The records START
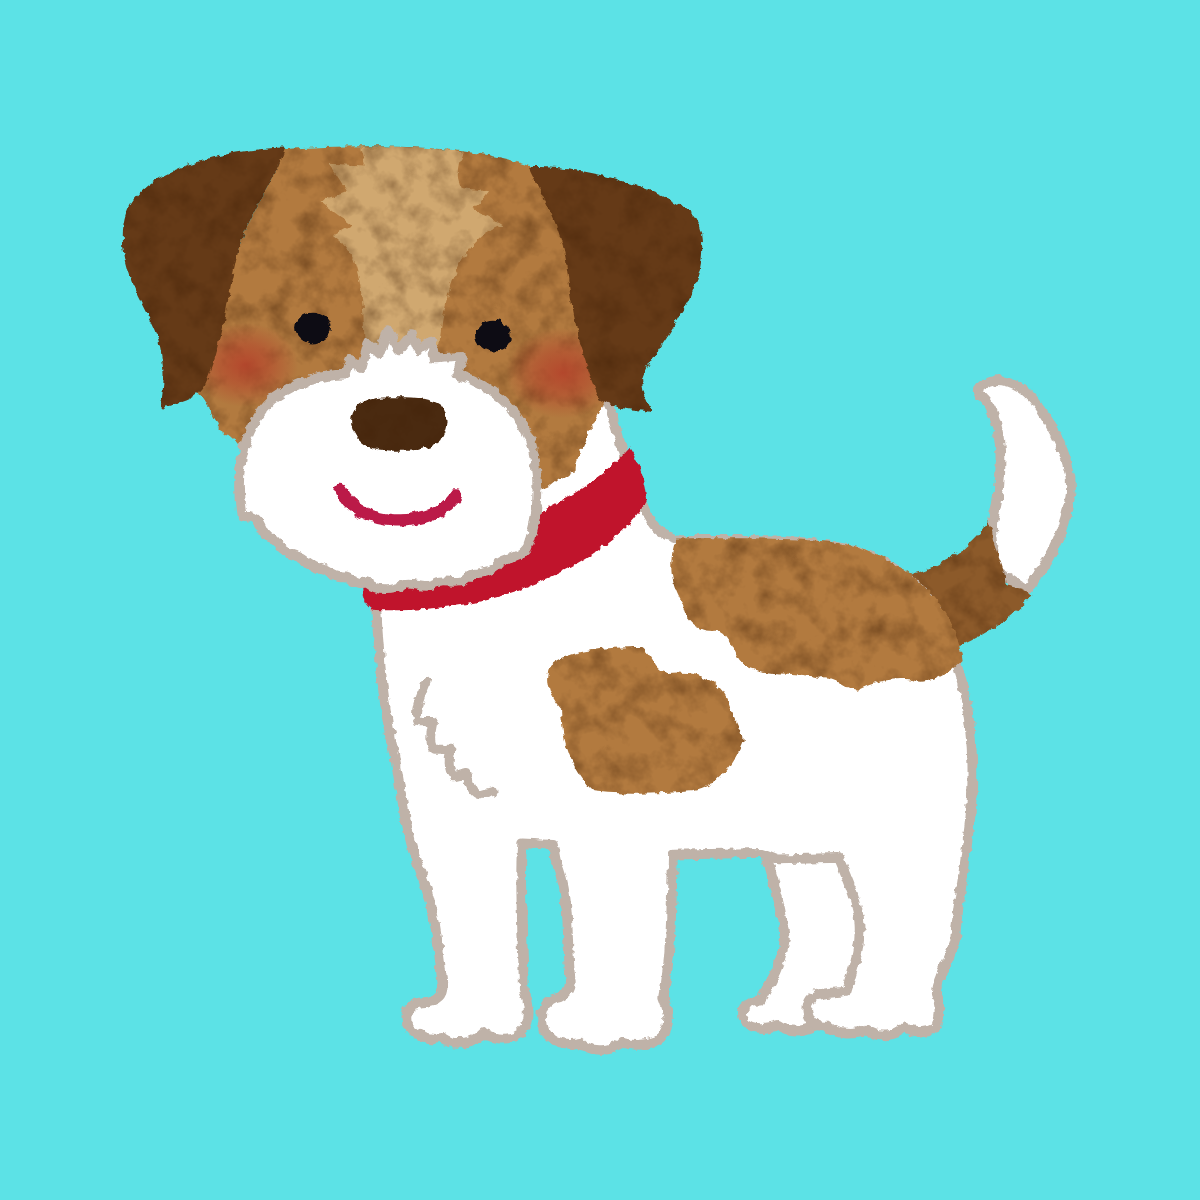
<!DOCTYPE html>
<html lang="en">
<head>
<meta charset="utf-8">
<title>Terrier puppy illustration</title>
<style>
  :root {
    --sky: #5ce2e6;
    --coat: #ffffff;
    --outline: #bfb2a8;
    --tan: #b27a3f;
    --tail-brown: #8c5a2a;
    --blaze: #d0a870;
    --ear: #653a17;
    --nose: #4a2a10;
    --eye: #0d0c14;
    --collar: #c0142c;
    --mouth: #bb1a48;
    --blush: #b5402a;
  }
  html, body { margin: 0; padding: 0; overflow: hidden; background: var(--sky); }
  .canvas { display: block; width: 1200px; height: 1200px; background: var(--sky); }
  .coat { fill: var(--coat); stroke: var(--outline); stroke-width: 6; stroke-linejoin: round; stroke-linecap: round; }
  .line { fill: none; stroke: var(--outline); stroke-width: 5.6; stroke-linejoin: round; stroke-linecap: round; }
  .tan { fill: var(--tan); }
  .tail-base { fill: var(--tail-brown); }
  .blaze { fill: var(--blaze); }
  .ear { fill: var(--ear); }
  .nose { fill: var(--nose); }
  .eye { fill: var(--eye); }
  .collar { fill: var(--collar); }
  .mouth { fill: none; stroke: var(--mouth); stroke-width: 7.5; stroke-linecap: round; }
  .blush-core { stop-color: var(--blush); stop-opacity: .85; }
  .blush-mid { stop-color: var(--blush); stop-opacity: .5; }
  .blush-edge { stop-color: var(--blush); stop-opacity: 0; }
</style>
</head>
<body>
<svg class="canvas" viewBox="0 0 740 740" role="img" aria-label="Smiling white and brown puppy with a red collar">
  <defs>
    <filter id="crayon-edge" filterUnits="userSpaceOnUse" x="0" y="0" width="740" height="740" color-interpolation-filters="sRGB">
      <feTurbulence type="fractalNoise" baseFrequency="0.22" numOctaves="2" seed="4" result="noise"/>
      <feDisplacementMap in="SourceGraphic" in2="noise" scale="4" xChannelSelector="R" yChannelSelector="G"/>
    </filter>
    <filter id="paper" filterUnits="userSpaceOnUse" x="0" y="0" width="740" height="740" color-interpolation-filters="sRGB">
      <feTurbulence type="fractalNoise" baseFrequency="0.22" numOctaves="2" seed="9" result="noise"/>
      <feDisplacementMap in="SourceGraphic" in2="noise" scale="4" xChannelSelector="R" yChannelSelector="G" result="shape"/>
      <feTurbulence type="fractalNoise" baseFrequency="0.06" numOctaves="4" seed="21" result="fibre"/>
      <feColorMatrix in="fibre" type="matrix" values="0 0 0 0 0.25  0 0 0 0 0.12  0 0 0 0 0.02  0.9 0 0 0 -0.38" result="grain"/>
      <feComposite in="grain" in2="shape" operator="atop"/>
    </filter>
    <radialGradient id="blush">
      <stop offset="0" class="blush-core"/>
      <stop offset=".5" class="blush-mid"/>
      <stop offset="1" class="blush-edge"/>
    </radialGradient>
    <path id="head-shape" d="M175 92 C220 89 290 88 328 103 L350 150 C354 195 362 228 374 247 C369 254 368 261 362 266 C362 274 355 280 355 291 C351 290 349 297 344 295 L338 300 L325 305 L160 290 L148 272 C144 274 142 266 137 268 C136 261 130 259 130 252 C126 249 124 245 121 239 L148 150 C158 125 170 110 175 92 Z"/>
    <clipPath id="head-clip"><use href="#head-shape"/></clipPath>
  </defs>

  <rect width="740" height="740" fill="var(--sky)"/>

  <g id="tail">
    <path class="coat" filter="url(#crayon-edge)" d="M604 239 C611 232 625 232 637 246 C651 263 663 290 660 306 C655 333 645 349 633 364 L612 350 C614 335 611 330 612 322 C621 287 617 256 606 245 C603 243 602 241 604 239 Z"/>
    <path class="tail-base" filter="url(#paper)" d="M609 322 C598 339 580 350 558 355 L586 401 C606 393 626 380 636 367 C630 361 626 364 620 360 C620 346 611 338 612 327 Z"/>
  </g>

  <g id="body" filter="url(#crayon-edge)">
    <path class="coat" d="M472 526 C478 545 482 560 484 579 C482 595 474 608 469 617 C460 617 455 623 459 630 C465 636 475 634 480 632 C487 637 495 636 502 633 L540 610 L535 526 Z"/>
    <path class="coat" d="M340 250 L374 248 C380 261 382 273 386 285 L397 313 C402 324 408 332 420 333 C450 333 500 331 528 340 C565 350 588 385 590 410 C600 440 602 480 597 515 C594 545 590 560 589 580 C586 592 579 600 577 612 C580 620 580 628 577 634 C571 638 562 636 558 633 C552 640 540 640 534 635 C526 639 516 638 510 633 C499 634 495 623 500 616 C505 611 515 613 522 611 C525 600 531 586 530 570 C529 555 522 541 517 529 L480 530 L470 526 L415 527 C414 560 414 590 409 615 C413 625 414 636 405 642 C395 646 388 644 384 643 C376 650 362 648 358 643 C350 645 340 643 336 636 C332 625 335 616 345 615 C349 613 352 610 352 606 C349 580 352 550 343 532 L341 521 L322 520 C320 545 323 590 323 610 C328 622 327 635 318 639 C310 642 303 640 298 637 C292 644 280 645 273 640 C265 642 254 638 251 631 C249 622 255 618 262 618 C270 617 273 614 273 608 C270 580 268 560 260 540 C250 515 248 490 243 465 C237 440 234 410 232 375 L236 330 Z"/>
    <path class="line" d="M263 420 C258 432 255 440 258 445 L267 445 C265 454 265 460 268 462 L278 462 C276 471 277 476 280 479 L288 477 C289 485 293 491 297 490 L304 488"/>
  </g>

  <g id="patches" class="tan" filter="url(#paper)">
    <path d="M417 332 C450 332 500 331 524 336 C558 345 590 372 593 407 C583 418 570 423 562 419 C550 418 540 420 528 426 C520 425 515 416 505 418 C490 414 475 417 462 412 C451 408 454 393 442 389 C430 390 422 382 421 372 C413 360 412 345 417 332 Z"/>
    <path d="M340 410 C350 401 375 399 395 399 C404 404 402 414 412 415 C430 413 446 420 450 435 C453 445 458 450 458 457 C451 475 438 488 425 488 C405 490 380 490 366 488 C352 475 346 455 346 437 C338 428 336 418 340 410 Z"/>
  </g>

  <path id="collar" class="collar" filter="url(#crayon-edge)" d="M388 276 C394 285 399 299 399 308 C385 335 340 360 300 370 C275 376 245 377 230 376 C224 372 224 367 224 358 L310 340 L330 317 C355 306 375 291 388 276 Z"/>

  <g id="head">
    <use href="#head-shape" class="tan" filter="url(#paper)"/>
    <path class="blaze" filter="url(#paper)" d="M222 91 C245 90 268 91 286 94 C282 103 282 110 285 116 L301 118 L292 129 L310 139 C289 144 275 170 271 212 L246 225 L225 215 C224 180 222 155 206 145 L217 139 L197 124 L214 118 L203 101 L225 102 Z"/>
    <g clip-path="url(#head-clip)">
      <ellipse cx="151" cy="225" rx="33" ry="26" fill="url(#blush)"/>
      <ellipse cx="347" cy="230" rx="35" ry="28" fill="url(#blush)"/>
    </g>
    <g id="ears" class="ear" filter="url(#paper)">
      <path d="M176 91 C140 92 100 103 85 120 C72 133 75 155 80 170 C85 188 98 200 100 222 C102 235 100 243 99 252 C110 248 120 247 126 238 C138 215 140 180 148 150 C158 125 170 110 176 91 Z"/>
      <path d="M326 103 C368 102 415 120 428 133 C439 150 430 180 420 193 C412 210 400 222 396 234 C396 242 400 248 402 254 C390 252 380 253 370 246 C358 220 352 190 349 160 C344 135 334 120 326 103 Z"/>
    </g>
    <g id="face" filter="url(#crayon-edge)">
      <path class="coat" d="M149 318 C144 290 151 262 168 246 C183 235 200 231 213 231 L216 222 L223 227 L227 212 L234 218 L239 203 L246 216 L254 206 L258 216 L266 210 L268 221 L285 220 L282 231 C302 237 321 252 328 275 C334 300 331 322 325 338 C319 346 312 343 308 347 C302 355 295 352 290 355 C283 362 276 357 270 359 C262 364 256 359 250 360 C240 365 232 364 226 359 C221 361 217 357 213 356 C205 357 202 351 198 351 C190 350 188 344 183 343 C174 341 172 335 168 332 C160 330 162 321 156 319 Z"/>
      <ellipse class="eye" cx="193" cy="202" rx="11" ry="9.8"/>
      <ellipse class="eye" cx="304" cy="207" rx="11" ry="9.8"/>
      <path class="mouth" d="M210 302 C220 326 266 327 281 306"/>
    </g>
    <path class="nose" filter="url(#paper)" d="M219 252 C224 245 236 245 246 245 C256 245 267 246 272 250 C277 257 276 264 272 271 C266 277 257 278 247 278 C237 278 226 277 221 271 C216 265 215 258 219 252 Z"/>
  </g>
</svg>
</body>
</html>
The records END
The records START
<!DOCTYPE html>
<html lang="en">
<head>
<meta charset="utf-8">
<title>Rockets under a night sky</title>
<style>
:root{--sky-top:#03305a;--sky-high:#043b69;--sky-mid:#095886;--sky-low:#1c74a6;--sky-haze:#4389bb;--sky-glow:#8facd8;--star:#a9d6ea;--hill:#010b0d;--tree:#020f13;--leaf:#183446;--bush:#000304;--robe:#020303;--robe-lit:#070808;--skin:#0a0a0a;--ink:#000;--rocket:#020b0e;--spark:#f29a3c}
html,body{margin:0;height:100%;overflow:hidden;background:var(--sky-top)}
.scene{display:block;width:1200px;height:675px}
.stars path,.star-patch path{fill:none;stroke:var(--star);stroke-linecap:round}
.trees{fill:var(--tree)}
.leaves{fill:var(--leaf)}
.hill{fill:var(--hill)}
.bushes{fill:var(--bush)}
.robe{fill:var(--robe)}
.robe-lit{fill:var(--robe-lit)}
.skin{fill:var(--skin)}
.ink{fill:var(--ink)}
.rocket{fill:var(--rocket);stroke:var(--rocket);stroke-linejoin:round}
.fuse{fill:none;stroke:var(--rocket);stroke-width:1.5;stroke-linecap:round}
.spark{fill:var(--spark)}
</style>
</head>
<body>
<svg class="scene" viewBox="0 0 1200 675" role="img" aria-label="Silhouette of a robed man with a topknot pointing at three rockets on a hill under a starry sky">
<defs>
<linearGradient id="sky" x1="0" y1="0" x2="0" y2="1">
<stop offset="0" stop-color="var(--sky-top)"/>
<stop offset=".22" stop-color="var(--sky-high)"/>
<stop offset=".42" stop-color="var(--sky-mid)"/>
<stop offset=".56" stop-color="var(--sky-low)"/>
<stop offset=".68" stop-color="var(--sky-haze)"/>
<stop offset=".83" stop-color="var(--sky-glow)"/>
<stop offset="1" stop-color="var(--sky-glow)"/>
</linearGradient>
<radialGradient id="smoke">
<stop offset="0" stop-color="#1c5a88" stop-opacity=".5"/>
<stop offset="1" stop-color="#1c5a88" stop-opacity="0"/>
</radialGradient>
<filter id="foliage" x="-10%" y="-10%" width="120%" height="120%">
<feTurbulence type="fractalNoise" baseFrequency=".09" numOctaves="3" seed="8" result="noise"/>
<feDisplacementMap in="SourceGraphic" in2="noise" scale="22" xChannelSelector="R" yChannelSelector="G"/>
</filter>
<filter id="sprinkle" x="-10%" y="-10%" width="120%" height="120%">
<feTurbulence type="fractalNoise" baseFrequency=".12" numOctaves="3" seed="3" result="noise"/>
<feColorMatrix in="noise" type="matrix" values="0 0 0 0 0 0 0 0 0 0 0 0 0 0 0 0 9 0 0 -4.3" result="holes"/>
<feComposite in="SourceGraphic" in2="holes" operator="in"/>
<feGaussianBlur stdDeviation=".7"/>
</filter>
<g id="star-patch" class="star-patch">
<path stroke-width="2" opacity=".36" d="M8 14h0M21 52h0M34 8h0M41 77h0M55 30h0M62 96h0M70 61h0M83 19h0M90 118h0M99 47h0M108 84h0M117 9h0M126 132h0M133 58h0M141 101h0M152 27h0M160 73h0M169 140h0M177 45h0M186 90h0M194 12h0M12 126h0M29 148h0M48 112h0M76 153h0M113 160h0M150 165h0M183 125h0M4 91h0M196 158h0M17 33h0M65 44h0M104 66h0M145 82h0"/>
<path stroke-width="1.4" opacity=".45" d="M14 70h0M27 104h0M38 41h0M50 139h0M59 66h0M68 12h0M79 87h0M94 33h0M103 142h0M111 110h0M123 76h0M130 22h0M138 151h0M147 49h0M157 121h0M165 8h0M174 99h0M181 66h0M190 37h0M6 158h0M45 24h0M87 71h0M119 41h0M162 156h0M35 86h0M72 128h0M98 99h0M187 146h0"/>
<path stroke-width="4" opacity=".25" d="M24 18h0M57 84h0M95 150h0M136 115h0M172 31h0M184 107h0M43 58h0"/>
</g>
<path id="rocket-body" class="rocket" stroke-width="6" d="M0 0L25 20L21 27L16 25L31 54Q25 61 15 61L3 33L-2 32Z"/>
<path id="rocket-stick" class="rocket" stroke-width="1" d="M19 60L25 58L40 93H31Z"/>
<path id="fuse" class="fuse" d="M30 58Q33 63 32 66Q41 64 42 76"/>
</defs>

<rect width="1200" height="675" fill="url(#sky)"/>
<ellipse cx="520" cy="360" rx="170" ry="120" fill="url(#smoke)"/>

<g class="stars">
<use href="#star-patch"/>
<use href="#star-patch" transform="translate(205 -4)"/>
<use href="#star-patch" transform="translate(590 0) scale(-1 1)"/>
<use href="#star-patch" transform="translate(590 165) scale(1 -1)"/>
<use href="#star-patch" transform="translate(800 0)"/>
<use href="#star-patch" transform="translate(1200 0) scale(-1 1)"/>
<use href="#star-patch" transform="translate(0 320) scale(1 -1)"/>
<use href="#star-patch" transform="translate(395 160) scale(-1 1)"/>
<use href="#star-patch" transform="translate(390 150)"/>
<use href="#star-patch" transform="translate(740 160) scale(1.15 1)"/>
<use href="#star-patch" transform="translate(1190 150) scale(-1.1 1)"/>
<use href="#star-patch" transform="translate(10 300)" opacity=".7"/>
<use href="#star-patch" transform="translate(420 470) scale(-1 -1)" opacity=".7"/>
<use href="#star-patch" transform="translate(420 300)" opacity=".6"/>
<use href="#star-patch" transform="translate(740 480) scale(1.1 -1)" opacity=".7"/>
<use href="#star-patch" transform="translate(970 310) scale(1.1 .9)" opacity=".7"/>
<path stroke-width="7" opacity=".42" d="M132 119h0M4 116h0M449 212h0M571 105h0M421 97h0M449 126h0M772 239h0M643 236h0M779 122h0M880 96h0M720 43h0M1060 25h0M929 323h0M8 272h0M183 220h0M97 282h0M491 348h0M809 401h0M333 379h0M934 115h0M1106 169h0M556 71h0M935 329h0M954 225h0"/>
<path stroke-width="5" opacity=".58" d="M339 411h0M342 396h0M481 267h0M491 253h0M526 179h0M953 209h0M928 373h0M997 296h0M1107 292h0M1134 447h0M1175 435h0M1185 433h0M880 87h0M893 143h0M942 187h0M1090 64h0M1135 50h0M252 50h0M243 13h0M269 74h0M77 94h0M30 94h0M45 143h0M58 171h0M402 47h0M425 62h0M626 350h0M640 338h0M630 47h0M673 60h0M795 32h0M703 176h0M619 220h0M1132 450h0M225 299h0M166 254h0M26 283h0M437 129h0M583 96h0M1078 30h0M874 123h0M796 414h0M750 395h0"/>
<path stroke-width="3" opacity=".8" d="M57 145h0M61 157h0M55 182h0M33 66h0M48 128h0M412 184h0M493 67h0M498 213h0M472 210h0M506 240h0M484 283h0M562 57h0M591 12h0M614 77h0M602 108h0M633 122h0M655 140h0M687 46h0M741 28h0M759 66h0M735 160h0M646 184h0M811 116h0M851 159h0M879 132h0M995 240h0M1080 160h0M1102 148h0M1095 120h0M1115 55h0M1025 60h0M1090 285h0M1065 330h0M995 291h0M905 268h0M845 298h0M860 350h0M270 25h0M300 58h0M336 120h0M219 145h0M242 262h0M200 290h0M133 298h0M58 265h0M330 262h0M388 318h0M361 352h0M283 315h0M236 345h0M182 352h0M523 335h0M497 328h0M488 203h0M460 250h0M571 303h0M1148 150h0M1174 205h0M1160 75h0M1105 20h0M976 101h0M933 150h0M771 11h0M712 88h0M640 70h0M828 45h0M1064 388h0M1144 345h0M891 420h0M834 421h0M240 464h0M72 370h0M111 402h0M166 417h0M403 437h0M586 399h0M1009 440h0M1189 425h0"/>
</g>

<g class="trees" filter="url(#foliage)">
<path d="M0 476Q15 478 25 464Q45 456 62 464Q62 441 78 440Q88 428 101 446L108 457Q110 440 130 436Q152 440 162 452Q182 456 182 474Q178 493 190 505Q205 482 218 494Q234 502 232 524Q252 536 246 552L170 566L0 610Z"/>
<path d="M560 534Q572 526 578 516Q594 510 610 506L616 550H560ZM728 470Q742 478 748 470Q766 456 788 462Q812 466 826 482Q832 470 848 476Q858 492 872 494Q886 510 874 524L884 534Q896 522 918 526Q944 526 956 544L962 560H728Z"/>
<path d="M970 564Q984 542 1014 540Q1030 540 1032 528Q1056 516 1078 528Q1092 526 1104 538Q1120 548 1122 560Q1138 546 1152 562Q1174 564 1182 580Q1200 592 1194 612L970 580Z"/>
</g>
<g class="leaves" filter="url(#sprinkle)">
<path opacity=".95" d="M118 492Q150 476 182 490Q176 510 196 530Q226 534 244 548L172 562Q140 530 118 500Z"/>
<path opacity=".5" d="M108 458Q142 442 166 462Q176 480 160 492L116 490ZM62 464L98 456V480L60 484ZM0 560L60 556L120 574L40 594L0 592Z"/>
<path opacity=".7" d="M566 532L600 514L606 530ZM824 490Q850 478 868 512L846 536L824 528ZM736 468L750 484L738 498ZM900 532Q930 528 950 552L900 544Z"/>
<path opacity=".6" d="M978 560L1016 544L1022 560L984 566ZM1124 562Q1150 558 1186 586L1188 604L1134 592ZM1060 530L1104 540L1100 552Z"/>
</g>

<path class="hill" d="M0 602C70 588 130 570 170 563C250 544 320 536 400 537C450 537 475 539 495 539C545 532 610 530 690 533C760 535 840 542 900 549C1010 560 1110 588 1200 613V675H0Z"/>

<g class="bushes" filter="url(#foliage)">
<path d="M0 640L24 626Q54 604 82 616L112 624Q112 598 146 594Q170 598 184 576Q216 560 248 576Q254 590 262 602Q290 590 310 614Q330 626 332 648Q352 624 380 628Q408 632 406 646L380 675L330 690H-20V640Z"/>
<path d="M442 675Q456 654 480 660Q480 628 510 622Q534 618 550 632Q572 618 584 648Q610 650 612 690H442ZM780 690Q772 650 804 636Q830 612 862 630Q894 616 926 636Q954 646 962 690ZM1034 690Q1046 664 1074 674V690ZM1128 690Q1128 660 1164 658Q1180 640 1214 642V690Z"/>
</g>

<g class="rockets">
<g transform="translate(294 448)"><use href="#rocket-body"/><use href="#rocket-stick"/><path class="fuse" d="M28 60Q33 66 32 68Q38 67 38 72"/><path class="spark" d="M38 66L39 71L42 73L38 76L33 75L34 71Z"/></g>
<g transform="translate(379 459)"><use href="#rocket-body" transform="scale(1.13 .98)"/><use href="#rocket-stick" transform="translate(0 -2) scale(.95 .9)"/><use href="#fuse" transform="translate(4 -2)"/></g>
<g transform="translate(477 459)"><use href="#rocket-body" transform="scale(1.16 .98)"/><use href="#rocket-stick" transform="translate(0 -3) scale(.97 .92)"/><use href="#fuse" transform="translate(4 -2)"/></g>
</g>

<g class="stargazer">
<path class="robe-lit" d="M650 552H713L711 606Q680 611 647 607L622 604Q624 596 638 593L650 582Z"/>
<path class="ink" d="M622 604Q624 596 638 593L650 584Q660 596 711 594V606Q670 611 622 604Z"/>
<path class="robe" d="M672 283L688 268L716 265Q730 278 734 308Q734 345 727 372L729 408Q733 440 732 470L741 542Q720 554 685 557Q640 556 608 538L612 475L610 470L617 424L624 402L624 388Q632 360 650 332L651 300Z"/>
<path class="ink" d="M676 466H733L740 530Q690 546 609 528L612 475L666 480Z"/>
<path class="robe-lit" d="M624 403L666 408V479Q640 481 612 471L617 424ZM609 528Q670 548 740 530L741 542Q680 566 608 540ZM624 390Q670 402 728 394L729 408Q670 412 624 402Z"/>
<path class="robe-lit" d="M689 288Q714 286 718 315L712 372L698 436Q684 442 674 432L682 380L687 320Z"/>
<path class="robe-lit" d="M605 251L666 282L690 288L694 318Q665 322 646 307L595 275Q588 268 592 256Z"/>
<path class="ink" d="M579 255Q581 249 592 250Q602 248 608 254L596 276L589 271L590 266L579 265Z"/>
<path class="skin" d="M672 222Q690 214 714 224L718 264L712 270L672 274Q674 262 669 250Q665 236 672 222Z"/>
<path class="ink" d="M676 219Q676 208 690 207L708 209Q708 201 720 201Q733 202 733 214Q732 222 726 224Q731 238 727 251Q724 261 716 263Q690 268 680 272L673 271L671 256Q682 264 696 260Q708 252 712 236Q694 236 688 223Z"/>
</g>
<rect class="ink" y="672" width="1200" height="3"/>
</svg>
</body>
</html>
The records END
Work required ::
Check every line of the data above for the string "spark", and copy those that have it.

Response to this task ::
:root{--sky-top:#03305a;--sky-high:#043b69;--sky-mid:#095886;--sky-low:#1c74a6;--sky-haze:#4389bb;--sky-glow:#8facd8;--star:#a9d6ea;--hill:#010b0d;--tree:#020f13;--leaf:#183446;--bush:#000304;--robe:#020303;--robe-lit:#070808;--skin:#0a0a0a;--ink:#000;--rocket:#020b0e;--spark:#f29a3c}
.spark{fill:var(--spark)}
<g transform="translate(294 448)"><use href="#rocket-body"/><use href="#rocket-stick"/><path class="fuse" d="M28 60Q33 66 32 68Q38 67 38 72"/><path class="spark" d="M38 66L39 71L42 73L38 76L33 75L34 71Z"/></g>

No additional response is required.